Tag Archives: Gulls

Juvenile Lesser Black-backed Gull, October 4, 2019

Lesser Black-backed Gull

Lesser Black-backed Gull with Ring-billed Gulls (click to see the larger version)

The birding highlight for me on October 4 was this crisply marked juvenile Lesser Black-backed Gull. I can’t remember the last time I saw a full juvenile Lesser Black-backed Gull anywhere – usually by this time of the year first cycle birds have molted in at least a few second-generation upperpart feathers. Lesser Black-backed Gulls have increased dramatically in North America in recent years, including the Great Lakes, where they are uncommon but regular. I wonder where this one hatched? Europe? Iceland? Somewhere in North America? Impossible to know but fun to think about. More photos are at my eBird checklist for the day, link below.

eBird Checklist
October 4, 2019

Franklin’s Gulls, May 23, 2019

Franklin's Gull

Franklin’s Gull (click to see the larger version)

Three Franklin’s Gulls stopped at Montrose Beach on May 23. Two of these birds were immatures, the other an adult in alternate plumage. Breeding plumaged adult Franklin’s Gulls are always a treat to see; it’s by far the rarest age and plumage we get at Montrose. Franklin’s Gulls are uncommon but regular visitors to Montrose in spring and fall. Link to my eBird checklist for the day below.

eBird Checklist
https://ebird.org/view/checklist/S56650147

Abbondanza!, May 19, 2019

Least Bittern

Least Bittern (click to see the larger version)

Montrose was on fire with birds on May 19, hands down the best day of the spring. I ended up with 107 species for the day, 103 in the morning and 4 more on a return visit in the afternoon and evening, my second best daily total ever there (over 130 species were reported to eBird for the day, which is about as well as we do). The Magic Hedge lived up to its name and was bursting with warblers, thrushes, vireos, and flycatchers. One of the highlights was a slightly out of place male Least Bittern in the peripheral plantings. We live for days like this. We suffer through Midwestern winters for experiences like this. My highlights include

Piping Plover (2)
Lesser Black-backed Gull (first cycle bird)
Least Bittern
Olive-sided Flycatcher
Philadelphia Vireo (4)
Clay-colored Sparrow
Nelson’s Sparrow
Yellow-breasted Chat
24 species of warblers including Mourning, Connecticut, Black-throated Blue, and Hooded, plus gobs of Bay-breasted, Magnolias, and Blackpolls

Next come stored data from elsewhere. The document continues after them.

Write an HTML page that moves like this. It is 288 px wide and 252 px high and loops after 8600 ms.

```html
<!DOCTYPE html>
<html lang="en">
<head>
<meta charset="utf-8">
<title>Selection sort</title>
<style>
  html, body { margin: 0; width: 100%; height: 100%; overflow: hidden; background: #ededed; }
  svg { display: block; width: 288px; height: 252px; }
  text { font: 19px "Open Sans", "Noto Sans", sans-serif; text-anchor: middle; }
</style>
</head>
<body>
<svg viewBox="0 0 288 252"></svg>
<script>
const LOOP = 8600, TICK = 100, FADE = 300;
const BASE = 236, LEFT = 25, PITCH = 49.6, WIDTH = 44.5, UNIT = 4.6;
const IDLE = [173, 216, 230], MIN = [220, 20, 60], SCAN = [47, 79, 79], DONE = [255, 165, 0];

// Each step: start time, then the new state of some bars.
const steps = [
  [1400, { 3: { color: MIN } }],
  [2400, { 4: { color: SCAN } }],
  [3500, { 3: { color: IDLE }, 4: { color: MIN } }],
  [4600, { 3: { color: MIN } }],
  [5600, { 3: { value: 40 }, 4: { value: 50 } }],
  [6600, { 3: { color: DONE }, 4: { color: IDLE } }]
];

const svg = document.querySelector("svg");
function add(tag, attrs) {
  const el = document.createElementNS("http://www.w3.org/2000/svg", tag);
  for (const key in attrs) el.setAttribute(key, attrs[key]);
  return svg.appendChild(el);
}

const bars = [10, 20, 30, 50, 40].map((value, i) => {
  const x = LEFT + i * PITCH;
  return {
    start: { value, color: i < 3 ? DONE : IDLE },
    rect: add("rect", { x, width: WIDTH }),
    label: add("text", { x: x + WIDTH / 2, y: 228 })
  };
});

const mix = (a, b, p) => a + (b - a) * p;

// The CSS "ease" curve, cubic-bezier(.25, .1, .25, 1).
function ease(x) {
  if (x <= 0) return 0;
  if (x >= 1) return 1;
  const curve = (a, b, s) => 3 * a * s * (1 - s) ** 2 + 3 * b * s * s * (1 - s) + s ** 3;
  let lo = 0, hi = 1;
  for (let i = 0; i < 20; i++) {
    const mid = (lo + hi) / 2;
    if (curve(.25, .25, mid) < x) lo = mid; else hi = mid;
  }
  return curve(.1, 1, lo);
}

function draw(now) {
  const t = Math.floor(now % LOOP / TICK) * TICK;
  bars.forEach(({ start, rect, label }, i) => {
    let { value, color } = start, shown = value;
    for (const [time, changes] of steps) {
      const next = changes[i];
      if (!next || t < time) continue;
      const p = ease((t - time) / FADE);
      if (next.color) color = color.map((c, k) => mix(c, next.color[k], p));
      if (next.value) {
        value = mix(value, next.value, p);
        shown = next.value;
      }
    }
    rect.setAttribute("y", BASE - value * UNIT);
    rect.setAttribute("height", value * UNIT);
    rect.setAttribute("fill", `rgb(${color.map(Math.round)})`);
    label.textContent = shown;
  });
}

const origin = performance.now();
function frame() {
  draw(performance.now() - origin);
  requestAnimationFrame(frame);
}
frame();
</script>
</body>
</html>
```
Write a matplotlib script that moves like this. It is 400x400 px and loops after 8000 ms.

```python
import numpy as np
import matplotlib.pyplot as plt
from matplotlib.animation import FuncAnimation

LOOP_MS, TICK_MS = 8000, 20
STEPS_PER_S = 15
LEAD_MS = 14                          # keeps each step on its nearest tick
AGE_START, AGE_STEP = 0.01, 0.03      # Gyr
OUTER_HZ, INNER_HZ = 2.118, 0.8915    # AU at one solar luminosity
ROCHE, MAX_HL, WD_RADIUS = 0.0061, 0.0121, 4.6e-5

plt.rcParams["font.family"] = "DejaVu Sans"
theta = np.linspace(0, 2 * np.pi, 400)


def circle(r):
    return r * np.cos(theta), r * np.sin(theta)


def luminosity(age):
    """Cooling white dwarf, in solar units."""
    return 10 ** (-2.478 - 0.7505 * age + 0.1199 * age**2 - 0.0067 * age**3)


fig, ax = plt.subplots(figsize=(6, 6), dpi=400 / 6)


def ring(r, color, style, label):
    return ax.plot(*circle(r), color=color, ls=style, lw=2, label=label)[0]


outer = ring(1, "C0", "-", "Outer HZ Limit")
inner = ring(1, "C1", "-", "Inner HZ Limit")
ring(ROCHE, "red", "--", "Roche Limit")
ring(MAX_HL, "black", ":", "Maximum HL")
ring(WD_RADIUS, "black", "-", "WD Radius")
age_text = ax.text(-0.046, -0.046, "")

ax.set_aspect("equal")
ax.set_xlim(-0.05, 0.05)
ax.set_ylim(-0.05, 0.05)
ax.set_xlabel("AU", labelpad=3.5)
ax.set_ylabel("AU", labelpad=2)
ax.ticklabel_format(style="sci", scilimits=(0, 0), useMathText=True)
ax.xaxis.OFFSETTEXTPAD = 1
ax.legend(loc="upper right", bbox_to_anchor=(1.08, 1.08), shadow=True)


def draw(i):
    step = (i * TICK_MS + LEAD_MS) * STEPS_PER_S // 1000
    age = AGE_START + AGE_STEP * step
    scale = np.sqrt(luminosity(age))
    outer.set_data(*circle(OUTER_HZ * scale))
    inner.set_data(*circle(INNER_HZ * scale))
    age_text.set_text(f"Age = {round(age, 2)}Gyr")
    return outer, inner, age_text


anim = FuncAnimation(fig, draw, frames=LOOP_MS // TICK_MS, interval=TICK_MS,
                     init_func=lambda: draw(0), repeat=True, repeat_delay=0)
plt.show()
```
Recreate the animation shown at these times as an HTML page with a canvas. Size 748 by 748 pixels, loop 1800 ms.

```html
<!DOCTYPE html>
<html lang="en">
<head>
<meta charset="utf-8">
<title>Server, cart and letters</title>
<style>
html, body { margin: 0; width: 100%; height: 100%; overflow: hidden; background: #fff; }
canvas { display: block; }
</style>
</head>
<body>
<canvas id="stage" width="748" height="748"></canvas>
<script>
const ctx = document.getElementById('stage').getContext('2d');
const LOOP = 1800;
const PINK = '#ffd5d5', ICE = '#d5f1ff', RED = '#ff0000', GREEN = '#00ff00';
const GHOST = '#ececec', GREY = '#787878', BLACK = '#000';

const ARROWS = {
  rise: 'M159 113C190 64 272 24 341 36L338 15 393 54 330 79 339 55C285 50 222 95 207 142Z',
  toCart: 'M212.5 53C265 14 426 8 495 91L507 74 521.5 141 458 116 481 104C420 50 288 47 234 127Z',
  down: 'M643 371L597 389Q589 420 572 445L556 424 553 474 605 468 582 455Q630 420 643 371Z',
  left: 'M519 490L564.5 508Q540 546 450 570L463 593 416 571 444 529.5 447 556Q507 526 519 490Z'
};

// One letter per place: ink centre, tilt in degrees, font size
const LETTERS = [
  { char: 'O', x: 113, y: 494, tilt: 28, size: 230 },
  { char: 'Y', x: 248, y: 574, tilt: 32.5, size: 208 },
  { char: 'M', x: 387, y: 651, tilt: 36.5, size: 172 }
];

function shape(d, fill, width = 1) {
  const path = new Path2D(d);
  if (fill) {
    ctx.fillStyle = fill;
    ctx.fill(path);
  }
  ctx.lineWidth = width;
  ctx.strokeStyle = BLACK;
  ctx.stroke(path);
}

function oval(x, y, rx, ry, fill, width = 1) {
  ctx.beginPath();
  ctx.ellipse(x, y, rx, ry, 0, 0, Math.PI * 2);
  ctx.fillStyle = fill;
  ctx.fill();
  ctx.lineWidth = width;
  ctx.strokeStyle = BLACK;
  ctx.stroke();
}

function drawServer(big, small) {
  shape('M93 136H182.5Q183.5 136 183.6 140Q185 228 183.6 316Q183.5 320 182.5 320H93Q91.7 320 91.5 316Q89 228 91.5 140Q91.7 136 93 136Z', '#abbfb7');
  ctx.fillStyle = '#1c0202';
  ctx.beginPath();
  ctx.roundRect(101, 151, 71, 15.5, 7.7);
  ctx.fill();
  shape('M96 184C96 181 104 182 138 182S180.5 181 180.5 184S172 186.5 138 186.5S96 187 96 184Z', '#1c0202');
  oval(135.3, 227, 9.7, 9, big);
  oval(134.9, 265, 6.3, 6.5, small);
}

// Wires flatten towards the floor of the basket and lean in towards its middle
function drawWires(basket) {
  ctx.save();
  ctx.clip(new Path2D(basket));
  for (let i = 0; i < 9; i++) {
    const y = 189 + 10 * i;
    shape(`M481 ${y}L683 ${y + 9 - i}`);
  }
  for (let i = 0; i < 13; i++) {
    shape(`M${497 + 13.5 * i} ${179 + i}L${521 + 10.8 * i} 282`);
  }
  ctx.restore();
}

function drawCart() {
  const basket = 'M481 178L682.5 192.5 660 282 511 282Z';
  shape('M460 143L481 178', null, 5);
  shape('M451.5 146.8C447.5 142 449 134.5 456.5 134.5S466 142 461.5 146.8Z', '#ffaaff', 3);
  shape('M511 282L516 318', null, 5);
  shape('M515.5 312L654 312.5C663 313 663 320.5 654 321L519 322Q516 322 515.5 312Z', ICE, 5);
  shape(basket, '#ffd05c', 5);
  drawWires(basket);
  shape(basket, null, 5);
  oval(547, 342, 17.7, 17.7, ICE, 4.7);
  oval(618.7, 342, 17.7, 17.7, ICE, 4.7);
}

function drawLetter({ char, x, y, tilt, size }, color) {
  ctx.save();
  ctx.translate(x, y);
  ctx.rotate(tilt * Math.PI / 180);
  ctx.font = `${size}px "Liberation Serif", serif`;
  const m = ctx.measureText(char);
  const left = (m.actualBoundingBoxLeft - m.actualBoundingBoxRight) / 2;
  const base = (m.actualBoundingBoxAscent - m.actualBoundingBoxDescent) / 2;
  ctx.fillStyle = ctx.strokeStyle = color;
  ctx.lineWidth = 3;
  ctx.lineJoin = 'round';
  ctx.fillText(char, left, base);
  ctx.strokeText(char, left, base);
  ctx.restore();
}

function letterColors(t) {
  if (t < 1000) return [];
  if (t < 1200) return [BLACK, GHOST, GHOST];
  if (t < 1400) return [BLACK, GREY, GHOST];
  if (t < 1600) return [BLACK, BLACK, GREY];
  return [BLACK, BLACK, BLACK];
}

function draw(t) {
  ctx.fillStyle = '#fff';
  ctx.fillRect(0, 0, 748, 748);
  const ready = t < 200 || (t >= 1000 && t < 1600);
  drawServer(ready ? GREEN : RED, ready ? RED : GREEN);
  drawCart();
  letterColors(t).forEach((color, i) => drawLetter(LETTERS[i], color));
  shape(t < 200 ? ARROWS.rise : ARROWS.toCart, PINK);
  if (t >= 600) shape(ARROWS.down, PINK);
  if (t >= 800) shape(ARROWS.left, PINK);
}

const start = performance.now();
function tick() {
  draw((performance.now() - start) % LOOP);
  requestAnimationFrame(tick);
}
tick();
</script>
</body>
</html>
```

eBird Checklist (morning visit)
https://ebird.org/view/checklist/S56488818

eBird Checklist (p.m. visit)
https://ebird.org/view/checklist/S56512714

Lesser Black-backed Gulls, May 13, 2019

Lesser Black-backed Gull

Lesser Black-backed Gull (click to see the larger version)

I ran over to Montrose on the afternoon of May 13 to check the beach for gulls, terns, and shorebirds. Montrose Beach has been excellent this spring, thanks in part to efforts by Chicago Park District security to keep unleashed dogs off the public beach. I was surprised to see so many Lesser Black-backed Gulls – I counted at least 5, 3 first cycle birds and 2 second/third cycle type birds. I also saw a first cycle and adult Iceland Gull. I don’t know if I’ve ever had so many LBBGs at one time at Montrose. My eBird report has more photos; follow the link below to see them.

eBird Checklist
https://ebird.org/view/checklist/S56250182

The Sweet Season, May 9, 2019

Common Nighthawk

Common Nighthawk. Photo by M. Ferguson (click to see the larger version)

The sweet season has commenced. Days like May 9 make suffering through Chicago winters worth it. I don’t know if the volume of birds was better than the fantastic weekend of May 4-5 but the variety certainly was. I tallied 95 species in about 3.5 hours of morning birding, my best spring total to date (according to eBird, over 120 species were reported). My highlights include 3 Black-bellied Plovers, Willet, Lesser Black-backed Gull, Common and Forster’s Terns, a roosting Common Nighthawk, 5 woodpeckers, 19 species of warblers (Pine, Northern Parula, and Blue-winged being the best), and Clay-colored Sparrow. Link to my eBird checklist below.

eBird Checklist
https://ebird.org/view/checklist/S56042131

California Gull, May 4, 2019

California Gull

California Gull on the right, with Herring Gulls (click to see the larger version)

Continuing the trend of unusual gulls this spring, a first cycle type California Gull joined the Herring Gulls at Montrose Beach on May 4. California Gulls are rare at Montrose, with only about four previous records. Also, this is the first immature bird for us, the other records consisting of adults. I identified it as a California Gull by the darker gray upperpart feathers, rounder head, and downturned gape crease. More photos and a detailed description are at the link below.

eBird Checklist
https://ebird.org/view/checklist/S56913340